▶ _Problem to solve_
The lines to extract run from the first line of the entries through the line that contains "relative; width: 795px;"; reproduce exactly those lines and no others.

▶ _Exercise materials_
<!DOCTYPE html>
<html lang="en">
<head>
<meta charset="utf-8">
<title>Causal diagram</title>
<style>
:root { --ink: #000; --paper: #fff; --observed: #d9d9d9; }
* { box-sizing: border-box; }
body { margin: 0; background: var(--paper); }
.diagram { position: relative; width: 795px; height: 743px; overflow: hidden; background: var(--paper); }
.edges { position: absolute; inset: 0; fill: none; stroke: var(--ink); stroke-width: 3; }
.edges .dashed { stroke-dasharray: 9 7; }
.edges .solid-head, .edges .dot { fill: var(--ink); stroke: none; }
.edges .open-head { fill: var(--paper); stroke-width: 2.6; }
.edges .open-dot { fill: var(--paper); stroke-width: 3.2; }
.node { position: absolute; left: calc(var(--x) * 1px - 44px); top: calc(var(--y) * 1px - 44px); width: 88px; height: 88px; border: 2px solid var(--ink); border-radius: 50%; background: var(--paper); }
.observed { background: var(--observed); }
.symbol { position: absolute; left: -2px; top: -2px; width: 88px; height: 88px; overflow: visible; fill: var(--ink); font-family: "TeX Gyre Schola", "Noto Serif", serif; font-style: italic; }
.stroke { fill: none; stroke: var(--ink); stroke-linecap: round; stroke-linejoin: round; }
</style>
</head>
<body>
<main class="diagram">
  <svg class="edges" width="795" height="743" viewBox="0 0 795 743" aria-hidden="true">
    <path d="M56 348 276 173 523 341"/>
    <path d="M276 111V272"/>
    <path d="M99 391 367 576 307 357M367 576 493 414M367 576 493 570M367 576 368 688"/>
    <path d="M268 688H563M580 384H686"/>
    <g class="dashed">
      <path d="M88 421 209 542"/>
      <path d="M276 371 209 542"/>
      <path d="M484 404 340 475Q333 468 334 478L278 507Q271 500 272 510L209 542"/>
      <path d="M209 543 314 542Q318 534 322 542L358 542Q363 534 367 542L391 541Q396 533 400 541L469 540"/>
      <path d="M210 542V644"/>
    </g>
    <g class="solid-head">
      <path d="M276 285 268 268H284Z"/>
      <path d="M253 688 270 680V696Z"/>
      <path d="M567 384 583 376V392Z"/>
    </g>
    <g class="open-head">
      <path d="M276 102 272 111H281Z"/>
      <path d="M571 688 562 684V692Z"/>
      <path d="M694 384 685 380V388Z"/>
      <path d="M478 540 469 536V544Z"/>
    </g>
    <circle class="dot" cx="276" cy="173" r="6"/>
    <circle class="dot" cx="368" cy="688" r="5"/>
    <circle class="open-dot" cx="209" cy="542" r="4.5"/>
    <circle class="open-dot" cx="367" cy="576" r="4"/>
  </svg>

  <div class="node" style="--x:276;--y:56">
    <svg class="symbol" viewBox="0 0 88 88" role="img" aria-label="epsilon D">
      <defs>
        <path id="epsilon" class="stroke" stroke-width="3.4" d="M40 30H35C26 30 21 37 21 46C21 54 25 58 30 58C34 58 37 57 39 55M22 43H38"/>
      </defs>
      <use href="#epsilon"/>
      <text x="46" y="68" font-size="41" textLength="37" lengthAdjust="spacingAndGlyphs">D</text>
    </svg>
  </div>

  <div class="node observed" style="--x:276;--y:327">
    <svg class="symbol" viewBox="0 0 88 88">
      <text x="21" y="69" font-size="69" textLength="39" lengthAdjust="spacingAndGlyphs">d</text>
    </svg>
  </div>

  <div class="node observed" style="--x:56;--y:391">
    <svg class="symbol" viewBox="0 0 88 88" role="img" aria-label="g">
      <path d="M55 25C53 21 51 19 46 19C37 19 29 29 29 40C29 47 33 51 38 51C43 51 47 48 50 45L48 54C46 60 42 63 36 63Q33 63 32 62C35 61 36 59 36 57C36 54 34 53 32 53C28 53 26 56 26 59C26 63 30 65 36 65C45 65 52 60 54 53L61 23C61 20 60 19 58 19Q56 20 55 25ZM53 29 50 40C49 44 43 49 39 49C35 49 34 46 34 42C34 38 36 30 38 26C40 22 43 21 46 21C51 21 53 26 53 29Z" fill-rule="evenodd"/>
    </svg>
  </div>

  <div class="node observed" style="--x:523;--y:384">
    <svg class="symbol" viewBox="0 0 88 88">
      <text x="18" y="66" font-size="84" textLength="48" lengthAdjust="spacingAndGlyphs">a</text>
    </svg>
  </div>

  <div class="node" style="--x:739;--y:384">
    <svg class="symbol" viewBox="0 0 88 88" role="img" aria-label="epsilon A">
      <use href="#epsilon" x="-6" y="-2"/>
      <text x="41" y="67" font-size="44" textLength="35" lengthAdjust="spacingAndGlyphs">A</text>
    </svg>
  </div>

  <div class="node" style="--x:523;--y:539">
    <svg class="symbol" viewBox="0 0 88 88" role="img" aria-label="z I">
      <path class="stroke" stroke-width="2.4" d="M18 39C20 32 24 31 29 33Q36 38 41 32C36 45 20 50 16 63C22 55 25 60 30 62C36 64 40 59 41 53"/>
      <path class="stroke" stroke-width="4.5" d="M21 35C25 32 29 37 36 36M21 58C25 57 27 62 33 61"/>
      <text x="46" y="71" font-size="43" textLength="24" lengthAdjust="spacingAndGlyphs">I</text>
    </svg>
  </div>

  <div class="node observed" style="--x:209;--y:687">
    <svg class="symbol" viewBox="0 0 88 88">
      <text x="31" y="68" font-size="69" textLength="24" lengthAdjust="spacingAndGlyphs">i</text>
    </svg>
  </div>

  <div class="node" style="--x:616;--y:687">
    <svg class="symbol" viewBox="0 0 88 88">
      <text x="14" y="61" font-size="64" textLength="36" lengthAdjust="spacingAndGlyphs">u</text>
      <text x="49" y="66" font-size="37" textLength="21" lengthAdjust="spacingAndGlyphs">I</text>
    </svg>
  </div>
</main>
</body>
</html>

▶ _Answer section_
<!DOCTYPE html>
<html lang="en">
<head>
<meta charset="utf-8">
<title>Causal diagram</title>
<style>
:root { --ink: #000; --paper: #fff; --observed: #d9d9d9; }
* { box-sizing: border-box; }
body { margin: 0; background: var(--paper); }
.diagram { position: relative; width: 795px; height: 743px; overflow: hidden; background: var(--paper); }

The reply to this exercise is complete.